Tim Russert suffered a fatal heart attack at age 58, shocking the country. He recently passed a stress test, so how could this happen? In a post Dr. Fuhrman explains why stress tests fail to determine heart attack risk. Here’s an excerpt:
A stress test is not an accurate test for determining the risk of a heart attack. A stress test only identifies obstructions, it doesn't identify vulnerable plaque—the plaque that is likely to throw a clot. A stress test can only detect a blockage of more than 80% and the propensity of plaque to rupture has nothing to do with the amount of obstruction…Now, Jane E. Brody of The New York Times talks to Dr. Todd D. Miller, a cardiologist and co-director of the Mayo Clinic’s Nuclear Cardiology Laboratory in Rochester, Minn., about the shortcomings of stress tests. Take a look:
…Stress tests are big money-makers for doctors. They identify those people with large blockages who qualify as candidates for costly angioplasty or bypass surgery. However, drugs and medical procedures reduce risk only slightly.
Mr. Russert’s treadmill test may have put him in the low-risk category, Dr. Miller said, “but that doesn’t mean no risk.”Criticism for stress tests is not new. In 2007, Karen Dente, M.D., a medical journalist based in Brooklyn, New York, stated that as stress-testing and coronary angiograms may no longer be the true gold standard for detecting coronary stenosis. Via Medscape:
“Maybe 3 patients in 1,000 with a low-risk test will die from heart disease within a year,” he said. “Among those deemed at high risk, more than 3 patients in 100 would die within a year.”
Furthermore, when the stress test is used for people who are at low risk for heart disease, an abnormal finding is most often a false positive that prompts further testing that is far more costly, Dr. Miller said.

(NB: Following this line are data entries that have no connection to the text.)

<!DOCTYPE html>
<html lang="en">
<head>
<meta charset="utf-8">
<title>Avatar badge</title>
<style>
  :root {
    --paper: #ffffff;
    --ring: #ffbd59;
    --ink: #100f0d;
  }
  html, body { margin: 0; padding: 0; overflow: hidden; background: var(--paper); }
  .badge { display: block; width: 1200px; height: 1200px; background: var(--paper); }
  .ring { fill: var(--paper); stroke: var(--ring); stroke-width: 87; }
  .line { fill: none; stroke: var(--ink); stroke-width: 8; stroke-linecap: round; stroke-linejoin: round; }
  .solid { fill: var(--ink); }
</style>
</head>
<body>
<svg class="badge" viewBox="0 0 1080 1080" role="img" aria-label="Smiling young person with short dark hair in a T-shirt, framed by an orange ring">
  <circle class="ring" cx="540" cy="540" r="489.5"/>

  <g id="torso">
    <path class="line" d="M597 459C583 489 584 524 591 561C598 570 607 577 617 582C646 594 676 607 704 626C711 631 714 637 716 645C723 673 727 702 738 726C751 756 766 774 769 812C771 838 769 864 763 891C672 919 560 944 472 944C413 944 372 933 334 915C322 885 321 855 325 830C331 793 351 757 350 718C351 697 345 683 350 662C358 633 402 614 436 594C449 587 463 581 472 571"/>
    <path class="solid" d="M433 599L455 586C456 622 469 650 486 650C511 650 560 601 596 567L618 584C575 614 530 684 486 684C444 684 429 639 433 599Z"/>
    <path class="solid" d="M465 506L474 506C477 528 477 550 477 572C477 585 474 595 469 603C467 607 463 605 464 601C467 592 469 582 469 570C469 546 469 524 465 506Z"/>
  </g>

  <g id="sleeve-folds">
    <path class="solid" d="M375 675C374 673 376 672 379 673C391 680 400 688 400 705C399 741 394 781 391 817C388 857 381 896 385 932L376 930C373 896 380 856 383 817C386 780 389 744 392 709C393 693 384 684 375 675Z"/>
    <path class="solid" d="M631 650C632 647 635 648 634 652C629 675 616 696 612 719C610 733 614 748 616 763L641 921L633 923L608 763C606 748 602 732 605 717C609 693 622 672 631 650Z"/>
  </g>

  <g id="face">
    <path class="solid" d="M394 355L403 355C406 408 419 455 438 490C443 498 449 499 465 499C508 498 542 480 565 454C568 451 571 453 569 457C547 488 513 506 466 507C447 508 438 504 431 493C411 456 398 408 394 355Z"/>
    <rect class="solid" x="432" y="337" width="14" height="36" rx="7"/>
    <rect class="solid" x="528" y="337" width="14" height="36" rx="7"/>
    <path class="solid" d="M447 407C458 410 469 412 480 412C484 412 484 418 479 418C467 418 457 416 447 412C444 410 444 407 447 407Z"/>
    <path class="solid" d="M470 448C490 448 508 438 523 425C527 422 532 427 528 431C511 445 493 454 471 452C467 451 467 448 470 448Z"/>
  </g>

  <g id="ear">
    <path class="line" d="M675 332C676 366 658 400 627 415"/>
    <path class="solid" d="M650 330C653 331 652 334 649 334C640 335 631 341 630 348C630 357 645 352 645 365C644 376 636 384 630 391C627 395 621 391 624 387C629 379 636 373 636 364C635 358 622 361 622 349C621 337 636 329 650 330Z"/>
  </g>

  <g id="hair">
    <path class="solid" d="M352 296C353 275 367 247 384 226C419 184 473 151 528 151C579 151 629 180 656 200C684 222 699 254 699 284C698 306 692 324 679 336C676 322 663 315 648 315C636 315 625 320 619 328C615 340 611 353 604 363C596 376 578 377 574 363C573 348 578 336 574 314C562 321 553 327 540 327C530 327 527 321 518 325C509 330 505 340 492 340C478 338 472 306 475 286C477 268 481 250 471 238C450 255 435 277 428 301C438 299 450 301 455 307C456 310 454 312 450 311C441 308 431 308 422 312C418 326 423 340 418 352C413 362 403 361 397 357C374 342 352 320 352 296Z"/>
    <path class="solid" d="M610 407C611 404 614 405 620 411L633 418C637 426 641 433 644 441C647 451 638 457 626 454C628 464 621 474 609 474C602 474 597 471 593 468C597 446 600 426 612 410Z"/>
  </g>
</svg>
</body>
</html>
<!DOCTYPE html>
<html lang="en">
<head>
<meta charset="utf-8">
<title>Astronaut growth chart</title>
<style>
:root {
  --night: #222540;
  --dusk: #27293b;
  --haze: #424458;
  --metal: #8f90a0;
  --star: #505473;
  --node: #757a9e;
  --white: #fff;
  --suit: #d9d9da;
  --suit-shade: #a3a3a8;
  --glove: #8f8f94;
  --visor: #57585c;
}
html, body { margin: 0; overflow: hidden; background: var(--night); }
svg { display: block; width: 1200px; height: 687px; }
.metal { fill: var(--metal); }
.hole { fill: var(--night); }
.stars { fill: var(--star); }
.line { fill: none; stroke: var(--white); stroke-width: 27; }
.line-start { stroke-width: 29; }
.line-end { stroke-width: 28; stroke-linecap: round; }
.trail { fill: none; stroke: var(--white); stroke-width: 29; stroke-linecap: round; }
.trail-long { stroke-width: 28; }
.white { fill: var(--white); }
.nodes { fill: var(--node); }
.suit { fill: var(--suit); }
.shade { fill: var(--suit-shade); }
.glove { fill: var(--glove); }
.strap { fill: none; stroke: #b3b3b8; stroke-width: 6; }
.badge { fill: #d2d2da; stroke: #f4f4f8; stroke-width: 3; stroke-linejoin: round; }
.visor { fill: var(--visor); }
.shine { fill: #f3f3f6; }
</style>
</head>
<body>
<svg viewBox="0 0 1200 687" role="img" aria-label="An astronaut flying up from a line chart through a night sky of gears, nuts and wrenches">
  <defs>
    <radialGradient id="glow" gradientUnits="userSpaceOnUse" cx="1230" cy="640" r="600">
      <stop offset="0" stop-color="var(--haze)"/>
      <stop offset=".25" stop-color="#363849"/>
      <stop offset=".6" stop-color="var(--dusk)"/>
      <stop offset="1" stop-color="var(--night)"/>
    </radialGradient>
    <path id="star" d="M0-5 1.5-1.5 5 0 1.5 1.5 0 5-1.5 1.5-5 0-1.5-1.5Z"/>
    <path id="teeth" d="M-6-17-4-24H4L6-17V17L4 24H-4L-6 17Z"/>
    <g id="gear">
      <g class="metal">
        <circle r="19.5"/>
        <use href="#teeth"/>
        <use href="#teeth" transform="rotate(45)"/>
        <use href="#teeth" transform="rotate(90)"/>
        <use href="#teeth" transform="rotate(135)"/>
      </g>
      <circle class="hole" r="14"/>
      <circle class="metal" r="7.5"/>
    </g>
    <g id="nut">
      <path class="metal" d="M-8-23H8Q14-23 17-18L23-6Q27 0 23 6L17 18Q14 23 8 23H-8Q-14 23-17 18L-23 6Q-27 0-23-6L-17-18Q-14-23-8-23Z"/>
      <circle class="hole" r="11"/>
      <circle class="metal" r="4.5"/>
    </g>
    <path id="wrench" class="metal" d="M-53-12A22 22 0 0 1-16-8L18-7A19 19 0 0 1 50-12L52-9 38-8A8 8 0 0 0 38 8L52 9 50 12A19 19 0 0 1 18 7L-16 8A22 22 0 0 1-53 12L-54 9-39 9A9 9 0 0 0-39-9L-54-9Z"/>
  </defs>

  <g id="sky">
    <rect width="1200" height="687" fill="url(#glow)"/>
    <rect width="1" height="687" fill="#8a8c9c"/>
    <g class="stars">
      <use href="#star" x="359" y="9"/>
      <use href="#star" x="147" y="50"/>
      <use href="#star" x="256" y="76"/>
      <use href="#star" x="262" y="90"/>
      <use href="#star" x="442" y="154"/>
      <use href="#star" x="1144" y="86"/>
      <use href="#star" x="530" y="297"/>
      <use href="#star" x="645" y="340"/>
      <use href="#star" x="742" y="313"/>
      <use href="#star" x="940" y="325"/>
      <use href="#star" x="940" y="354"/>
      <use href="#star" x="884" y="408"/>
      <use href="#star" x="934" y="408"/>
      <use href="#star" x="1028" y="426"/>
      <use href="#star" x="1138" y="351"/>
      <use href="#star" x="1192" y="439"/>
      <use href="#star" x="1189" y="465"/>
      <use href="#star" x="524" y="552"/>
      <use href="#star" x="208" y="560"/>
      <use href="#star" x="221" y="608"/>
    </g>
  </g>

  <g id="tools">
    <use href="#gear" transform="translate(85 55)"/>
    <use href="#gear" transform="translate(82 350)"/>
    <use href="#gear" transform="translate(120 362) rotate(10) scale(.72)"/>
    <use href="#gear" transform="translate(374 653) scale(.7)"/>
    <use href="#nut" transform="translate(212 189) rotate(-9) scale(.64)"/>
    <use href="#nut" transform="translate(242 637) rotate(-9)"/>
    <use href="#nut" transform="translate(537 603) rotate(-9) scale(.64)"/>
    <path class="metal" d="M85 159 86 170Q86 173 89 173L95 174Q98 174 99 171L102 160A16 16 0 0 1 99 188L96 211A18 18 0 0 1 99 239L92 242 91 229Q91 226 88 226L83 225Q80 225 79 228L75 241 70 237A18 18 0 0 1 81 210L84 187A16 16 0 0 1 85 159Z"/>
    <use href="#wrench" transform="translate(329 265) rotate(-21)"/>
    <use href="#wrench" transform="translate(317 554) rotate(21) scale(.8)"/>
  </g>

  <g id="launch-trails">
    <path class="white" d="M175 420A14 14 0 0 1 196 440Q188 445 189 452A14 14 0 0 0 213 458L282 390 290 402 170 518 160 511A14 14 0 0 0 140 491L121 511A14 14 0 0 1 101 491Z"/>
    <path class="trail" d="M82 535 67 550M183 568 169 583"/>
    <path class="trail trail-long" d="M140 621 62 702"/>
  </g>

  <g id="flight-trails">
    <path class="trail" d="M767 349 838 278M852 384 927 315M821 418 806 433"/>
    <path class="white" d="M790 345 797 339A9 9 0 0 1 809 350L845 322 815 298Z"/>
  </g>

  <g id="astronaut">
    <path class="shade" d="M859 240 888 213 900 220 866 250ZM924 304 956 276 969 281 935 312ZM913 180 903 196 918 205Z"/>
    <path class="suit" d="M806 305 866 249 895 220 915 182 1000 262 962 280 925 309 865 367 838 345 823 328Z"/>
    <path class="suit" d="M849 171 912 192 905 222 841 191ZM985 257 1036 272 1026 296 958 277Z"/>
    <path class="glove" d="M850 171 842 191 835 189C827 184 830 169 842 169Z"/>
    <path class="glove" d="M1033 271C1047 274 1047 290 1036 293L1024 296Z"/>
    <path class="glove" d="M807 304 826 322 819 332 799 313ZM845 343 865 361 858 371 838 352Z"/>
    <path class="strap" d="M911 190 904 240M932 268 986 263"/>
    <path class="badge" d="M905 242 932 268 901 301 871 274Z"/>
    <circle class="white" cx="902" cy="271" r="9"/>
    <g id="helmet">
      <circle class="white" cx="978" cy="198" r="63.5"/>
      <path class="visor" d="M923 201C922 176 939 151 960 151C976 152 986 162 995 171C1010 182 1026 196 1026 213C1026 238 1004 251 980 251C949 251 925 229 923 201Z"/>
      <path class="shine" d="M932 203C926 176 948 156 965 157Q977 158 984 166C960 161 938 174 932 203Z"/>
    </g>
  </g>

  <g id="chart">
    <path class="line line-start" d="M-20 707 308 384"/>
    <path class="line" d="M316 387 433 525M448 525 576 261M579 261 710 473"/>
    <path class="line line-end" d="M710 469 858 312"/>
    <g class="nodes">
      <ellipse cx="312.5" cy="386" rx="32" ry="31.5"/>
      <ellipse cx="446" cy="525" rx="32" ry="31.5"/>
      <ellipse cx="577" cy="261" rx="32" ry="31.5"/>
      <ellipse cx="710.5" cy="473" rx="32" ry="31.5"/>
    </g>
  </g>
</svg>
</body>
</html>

The stress test’s main advantages are its rapidity and low cost — one-fifth to one-quarter the cost of more definitive and often more time-consuming tests like a nuclear stress test, CT coronary angiogram or standard angiogram. Medicare pays about $150 for a standard stress test, though hospitals typically charge three to four times that when the test is done on younger patients.
"Conventional stress-testing and angiogram gives you no information on whether a plaque is going to rupture," David DuBois, MD, an attendee at the symposium and emergency medicine specialist from Pinehurst, North Carolina, told Medscape. "[With these tests] there are a lot of false-positives and false-negatives," he said.Sadly, this information can’t help Tim Russert, but doctors and patients should now take note that traditional testing procedures might be lulling us into a false sense of security by not revealing crucial life-saving data.
One of the hottest current discussions in the evaluation of acute coronary syndromes is centered around the use of computed tomography coronary angiography. "CT technology is advancing at a very fast rate," said Amal Mattu, MD, associate professor and program director of emergency medicine residency at the University of Maryland, explaining the technology's improved detection in plaque composition and remodeling compared with conventional diagnostic tests.
"If you have a radiologist that can give you an accurate reading with the new 64-head multidetector CT scans, you can detect occlusions better," according to Dr. Dubois. But we are still a long way from having the new technology replace standard coronary angiography for the detection of large coronary stenoses, he said. "It is not going to change the [current] practice any time soon."